Rava explains that this ruling is based on a general principle of the Talmud called anoos rachamana patrei – someone who cannot perform an obligation for reasons that are beyond his control is forgiven by God. Our Gemara points out, however, that there are other cases of onasin in which we do not apply the rule of anoos rachamana patrei. An example is the case of a conditional divorce in which a man writes a get (divorce document) to his wife that says “this will be your bill of divorce if I do not return within 30 days” and at the end of the 30 days the husband is stranded on the wrong side of the river with no ferry to take him across. Even though he is shouting “I have returned! I have returned!” we do not consider him to have come back and the divorce goes into effect.

The Gemara explains that being stranded on the wrong side of the river with no available ferry to take him across was an ones that should have been anticipated and made part of the conditions of the divorce. Since it was not done that way, we do not consider it to be a true ones.

The ferry to which the Gemara refers here is called a ma’abra – a small boat or raft that took people across the river. Such ferries usually made several crossings every day, with a group of people each time. Generally speaking, it was not worthwhile for the owner of the ferry to cross the river with just one passenger, and people needed to wait until the boat filled up before it would set sail. When the rivers were wide and deep – as was the case in Babylon – there was no other way to cross the river aside from these ferries, and if the boat was on the opposite bank of the river it may have even been possible that the boat’s captain would not realize that someone was waiting on the other side of the river for him. Thus, problems of crossing the river should have been taken into account by someone who made a condition to return by a certain time.

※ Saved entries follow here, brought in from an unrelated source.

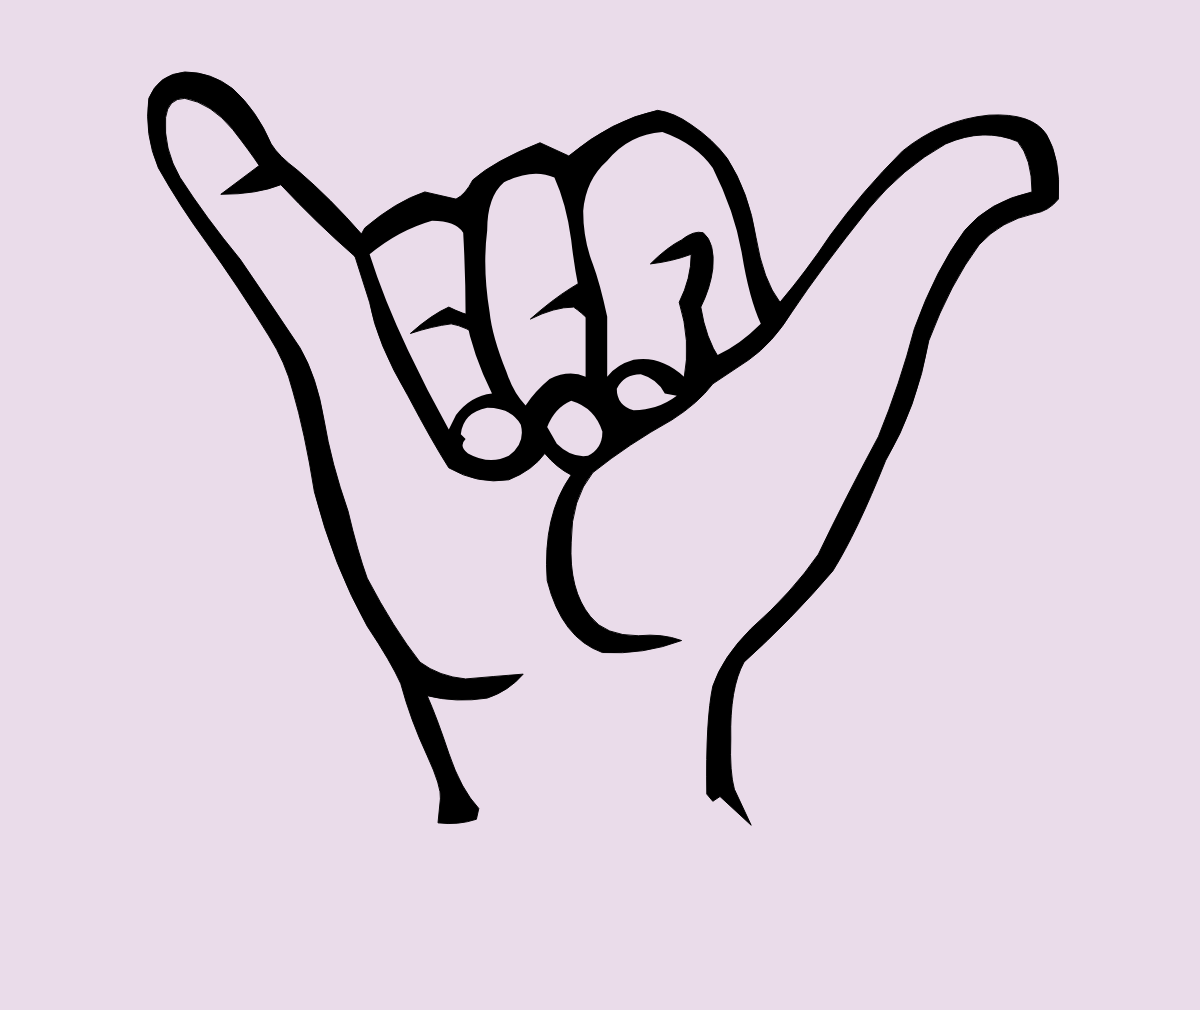
<!DOCTYPE html>
<html lang="en">
<head>
<meta charset="utf-8">
<title>Shaka hand</title>
<style>
:root { --paper: #eadcea; --ink: #000000; }
html, body { margin: 0; background: var(--paper); }
body { width: 1200px; height: 1010px; overflow: hidden; }
.shaka { display: block; width: 1200px; height: 1010px; background: var(--paper); }
.ink { fill: var(--ink); stroke: var(--ink); stroke-width: .4; stroke-linejoin: round; }
.skin { fill: var(--paper); }
</style>
</head>
<body>
<svg class="shaka" viewBox="0 0 500 421" preserveAspectRatio="none" role="img" aria-label="Line drawing of a hand making the shaka sign">
  <g id="pinky-and-wrist" class="ink">
    <path d="M151 98 Q138 83 124 71 Q116 65 113 60 Q107 46 97 37 Q88 30 77 30 Q66 31 62 41 Q60 56 66 70 Q75 86 86 101 Q99 119 112 140 Q119 151 122 163 Q127 180 131 205 Q139 236 153 261 Q163 276 167 285 Q171 300 178 315 Q184 328 183.500 333 L182.500 343 Q191 344 198.500 341.500 L199.500 337 Q192 329 187 314 Q182 299 178 290 Q190 293 203 291 Q212 288 218 281 Q205 282 194 283 Q183 282 175 276 Q164 262 153 241 Q149 230 145 213 Q138 193 135 175 Q132 157 125 145 Q113 127 100 108 Q86 91 75 74 Q68 62 69 49 Q70 41 77 41 Q88 43 97 54 Q104 63 108 69 Q100 75 92 81 Q107 81 117 77 Q132 93 148 107 Z"/>
  </g>
  <g id="fist-thumb-and-palm" class="ink">
    <path d="M147 104 L152 95 Q165 84 177 80 L190 83 Q194 81 197 75 Q206 67 225 59.500 L237 65 Q255 50 274 46 Q281 47 288 52 Q297 58 303 66 Q312 80 315 99 Q318 117 325 126 Q336 113 346 98 Q359 80 376 63 Q392 50 412 48 Q430 47 436 56 Q442 66 441 83 Q437 88 431 89 Q417 92 408 102 Q396 118 387 142 Q382 170 369 192 Q357 222 347 238 Q330 258 310 276 Q304 287 304.500 308 Q304 322 306 329 L313 344 L300 332 L297 334 L294.500 331 Q294 300 297 286 Q301 274 313 262 Q330 247 341 231 Q352 208 366 182 Q375 160 381 137 Q390 112 402 96 Q412 84 430 80 Q430 66 424 59 Q410 53 394 60 Q376 70 362 87 Q342 112 330 130 Q322 143 312 150 L297 160 Q291 168 280 175 Q262 185 247 197 Q238 208 238 226 Q237 246 246 257 Q252 265 266 265 Q276 264 284 267 Q268 273 251 272 Q234 266 228 242 Q226 215 238 198 Q232 195 227 189 Q222 196 212 200 Q199 202 187 195 Q180 184 170 165 Q157 143 154 126 Z"/>
  </g>
  <g id="finger-faces" class="skin">
    <path d="M154 106 Q166 96 180 92 Q190 92 193 97 Q194 115 194 132 Q197 148 205 164 Q196 165 190 173 L187 179 Q178 163 170 146 Q160 125 154 106 Z"/>
    <path d="M203 96 Q203 82 210 76 Q222 70 231 74 Q236 85 238 100 Q240 118 244 132 L244 157 Q237 154 229 158 Q223 163 219 169 Q214 164 211 155 Q205 140 204 130 Q201 112 203 96 Z"/>
    <path d="M243 88 Q244 75 253 67 Q262 56 276 55 Q290 60 297 70 Q306 88 309 105 Q312 124 317 135 Q308 144 299 148 L285 157 Q275 148 264 150 Q257 152 253 157 Q253 145 253 132 Q250 118 247 110 Q243 100 243 88 Z"/>
  </g>
  <g id="knuckle-creases" class="ink">
    <path d="M171 139 Q180 131 187 128 Q193 131 198 132 L201 141 Q194 136 188 135 Q180 136 171 139 Z"/>
    <path d="M221 133 Q230 125 238 120 L243 117 L246 134 Q242 130 239 128 Q231 128 221 133 Z"/>
    <path d="M271 110 Q278 103 284 100 Q289 96 293 97 Q298 101 297 112 Q296 120 292 128 Q294 141 300 150 L292 158 L285 158 Q288 142 283 126 Q288 116 288 106 Q280 109 271 110 Z"/>
  </g>
  <g id="fingernails" class="skin">
    <path d="M192 181 Q193 172 203 170 Q213 170 217 177 Q219 185 212 190 Q204 194 195 189 Q191 186 194 183 Z"/>
    <path d="M228 178 Q231 170 238 167 Q248 170 251 180 Q251 187 245 190 Q238 191 232 185 Z"/>
    <path d="M257 162 Q260 156 267 156 Q274 158 277 164 L282 165 Q274 171 264 171 Q257 169 257 162 Z"/>
  </g>
</svg>
</body>
</html>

In addition to his monumental translation and commentary on the Talmud, Rabbi Steinsaltz has authored dozens of books and hundreds of articles on a variety of topics, both Jewish and secular. For more information about Rabbi Steinsaltz’s groundbreaking work in Jewish education, visit www.steinsaltz.org or contact the Aleph Society at 212-840-1166.

The words of this author reflect his/her own opinions and do not necessarily represent the official position of the Orthodox Union.